* **Directions**:
Using the records below, output the stretch that opens with the line containing "7Q283 5 291" and closes with the line containing "28Q282 22 287", exactly and including both lines, with nothing more.

[Entries taken from a collection]
========================================================================
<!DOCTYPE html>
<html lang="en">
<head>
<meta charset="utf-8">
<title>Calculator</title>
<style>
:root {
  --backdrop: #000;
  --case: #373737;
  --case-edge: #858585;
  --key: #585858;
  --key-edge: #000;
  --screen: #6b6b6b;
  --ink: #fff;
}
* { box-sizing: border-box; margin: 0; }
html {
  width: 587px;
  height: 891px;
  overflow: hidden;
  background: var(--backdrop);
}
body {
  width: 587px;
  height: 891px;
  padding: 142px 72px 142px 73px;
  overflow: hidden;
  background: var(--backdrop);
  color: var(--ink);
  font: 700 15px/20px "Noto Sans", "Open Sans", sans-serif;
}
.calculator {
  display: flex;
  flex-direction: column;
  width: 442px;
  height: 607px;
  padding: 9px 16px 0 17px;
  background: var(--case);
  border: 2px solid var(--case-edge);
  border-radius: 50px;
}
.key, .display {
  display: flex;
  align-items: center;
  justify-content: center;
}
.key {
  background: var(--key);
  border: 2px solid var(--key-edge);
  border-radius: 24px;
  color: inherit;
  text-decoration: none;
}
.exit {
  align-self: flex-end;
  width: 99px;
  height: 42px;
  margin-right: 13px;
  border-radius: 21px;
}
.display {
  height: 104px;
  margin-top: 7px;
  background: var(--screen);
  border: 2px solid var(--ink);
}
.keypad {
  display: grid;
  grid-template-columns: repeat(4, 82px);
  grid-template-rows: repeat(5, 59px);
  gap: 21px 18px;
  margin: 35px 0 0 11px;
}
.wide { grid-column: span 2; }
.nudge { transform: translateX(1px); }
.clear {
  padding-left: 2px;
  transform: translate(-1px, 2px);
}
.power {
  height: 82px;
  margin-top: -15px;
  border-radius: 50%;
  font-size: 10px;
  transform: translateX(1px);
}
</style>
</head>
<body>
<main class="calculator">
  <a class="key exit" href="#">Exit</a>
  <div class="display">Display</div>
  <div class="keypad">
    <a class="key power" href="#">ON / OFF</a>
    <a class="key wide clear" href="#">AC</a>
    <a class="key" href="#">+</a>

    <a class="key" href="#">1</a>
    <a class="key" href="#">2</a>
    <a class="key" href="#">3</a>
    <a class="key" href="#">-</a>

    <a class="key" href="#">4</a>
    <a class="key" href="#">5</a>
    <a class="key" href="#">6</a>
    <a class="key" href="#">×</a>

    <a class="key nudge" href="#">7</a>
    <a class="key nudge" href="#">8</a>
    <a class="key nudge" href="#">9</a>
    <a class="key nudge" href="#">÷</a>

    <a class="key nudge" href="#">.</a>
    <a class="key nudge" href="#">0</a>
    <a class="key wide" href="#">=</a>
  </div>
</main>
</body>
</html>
========================================================================
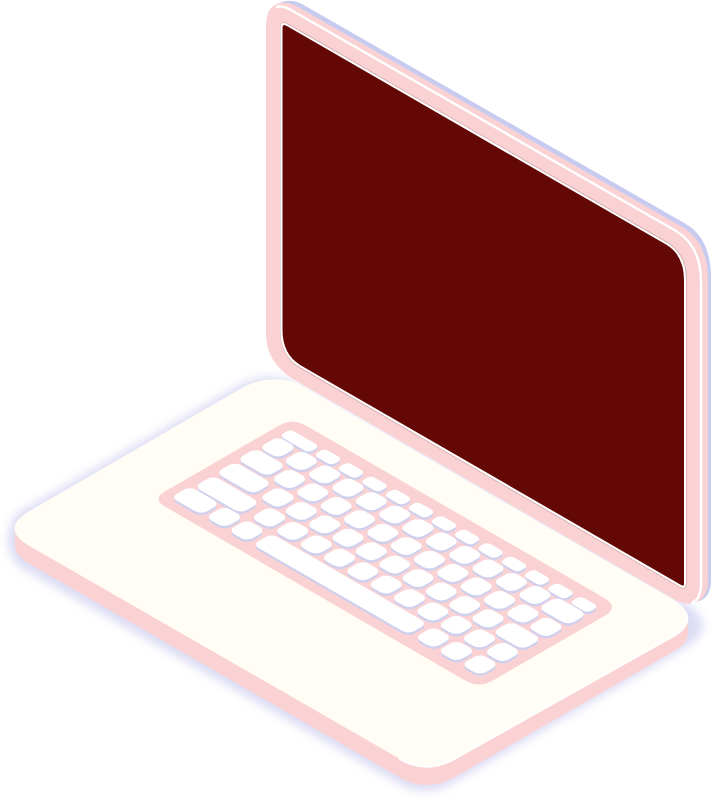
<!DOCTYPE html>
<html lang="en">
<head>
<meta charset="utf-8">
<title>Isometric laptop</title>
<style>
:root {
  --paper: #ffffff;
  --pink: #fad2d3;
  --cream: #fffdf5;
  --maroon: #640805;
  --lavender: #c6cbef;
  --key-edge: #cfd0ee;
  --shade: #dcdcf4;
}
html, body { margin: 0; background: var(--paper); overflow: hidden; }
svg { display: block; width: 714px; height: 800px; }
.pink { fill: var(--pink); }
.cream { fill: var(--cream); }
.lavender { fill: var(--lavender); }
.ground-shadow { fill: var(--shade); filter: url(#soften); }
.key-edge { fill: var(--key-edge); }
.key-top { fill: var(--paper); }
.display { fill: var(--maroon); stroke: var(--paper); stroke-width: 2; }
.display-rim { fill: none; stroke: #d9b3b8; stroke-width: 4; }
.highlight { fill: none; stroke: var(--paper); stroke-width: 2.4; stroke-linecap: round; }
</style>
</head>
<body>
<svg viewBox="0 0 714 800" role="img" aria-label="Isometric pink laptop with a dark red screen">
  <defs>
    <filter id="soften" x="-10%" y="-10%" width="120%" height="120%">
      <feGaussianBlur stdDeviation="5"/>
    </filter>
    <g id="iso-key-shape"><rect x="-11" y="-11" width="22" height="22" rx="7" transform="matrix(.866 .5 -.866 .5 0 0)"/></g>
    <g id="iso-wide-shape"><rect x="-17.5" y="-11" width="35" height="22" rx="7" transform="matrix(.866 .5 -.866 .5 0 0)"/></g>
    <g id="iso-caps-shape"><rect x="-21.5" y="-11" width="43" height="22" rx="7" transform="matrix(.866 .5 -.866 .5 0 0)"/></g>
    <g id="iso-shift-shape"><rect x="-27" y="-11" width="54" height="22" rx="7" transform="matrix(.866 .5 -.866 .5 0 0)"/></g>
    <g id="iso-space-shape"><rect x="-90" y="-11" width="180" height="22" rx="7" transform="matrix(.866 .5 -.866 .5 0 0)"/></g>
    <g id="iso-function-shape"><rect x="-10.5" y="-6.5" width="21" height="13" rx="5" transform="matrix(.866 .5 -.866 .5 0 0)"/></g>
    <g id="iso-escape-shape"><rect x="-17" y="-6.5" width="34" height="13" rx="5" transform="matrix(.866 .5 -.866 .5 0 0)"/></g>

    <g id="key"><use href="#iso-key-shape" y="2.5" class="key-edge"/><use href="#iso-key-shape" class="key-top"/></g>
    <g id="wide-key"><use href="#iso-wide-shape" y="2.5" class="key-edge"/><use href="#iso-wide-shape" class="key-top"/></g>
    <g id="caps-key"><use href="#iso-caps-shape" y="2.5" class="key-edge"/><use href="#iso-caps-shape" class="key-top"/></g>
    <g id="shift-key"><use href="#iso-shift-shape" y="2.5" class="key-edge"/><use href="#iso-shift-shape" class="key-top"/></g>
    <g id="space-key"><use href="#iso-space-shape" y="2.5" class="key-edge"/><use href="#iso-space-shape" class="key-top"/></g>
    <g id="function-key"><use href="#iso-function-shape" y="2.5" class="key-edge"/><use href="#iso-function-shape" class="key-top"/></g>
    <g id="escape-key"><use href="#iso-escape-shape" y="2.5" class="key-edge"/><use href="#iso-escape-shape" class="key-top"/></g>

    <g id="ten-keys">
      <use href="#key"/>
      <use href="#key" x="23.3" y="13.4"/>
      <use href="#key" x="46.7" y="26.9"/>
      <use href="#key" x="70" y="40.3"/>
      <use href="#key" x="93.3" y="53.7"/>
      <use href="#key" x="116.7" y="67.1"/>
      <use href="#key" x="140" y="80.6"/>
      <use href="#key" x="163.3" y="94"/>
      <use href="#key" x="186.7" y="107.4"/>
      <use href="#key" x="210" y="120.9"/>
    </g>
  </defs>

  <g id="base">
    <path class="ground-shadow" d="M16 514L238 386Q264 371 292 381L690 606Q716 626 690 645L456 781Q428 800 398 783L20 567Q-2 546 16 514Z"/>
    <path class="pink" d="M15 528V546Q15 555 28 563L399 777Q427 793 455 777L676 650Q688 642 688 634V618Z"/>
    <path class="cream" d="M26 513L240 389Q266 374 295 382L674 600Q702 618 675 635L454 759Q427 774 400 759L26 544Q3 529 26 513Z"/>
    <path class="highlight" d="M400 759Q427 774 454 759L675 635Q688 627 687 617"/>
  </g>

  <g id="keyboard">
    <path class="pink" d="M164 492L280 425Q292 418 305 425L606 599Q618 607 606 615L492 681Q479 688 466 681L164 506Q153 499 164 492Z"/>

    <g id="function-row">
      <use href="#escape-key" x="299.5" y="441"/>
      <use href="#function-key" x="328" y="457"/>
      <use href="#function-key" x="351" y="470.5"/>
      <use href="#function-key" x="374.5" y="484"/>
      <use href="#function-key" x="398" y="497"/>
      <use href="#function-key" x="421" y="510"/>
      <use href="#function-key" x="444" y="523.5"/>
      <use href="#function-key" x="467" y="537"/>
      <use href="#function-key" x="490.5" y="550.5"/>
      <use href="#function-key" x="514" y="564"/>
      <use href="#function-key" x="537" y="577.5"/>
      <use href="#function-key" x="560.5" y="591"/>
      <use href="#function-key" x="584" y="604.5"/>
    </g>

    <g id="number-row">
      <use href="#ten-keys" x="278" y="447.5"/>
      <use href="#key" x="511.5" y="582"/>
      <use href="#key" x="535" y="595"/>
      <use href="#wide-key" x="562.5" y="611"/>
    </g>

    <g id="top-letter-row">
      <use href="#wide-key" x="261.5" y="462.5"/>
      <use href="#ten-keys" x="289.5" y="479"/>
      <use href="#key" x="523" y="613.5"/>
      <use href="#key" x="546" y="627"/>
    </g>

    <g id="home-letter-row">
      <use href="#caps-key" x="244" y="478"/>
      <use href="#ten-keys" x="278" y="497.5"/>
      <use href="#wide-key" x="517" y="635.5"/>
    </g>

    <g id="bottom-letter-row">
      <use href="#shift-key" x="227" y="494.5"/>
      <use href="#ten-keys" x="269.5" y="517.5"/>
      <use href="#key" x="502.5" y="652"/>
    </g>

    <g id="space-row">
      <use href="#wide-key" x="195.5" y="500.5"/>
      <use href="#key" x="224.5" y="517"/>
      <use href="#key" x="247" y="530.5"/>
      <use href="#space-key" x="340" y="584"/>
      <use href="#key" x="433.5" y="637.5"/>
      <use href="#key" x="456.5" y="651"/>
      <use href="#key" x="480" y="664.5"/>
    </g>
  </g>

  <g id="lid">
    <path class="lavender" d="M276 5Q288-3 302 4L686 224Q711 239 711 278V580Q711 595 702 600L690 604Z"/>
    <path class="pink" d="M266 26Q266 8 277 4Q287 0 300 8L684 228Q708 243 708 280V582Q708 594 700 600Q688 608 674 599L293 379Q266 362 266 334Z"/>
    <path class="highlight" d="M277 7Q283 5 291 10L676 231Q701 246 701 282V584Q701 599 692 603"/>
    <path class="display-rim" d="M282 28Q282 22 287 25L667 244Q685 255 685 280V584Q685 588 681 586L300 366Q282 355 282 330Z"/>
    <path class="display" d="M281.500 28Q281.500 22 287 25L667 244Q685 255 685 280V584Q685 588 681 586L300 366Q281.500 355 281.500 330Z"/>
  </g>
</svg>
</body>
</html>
========================================================================
* **Task result**:
    <path class="highlight" d="M277 7Q283 5 291 10L676 231Q701 246 701 282V584Q701 599 692 603"/>
    <path class="display-rim" d="M282 28Q282 22 287 25L667 244Q685 255 685 280V584Q685 588 681 586L300 366Q282 355 282 330Z"/>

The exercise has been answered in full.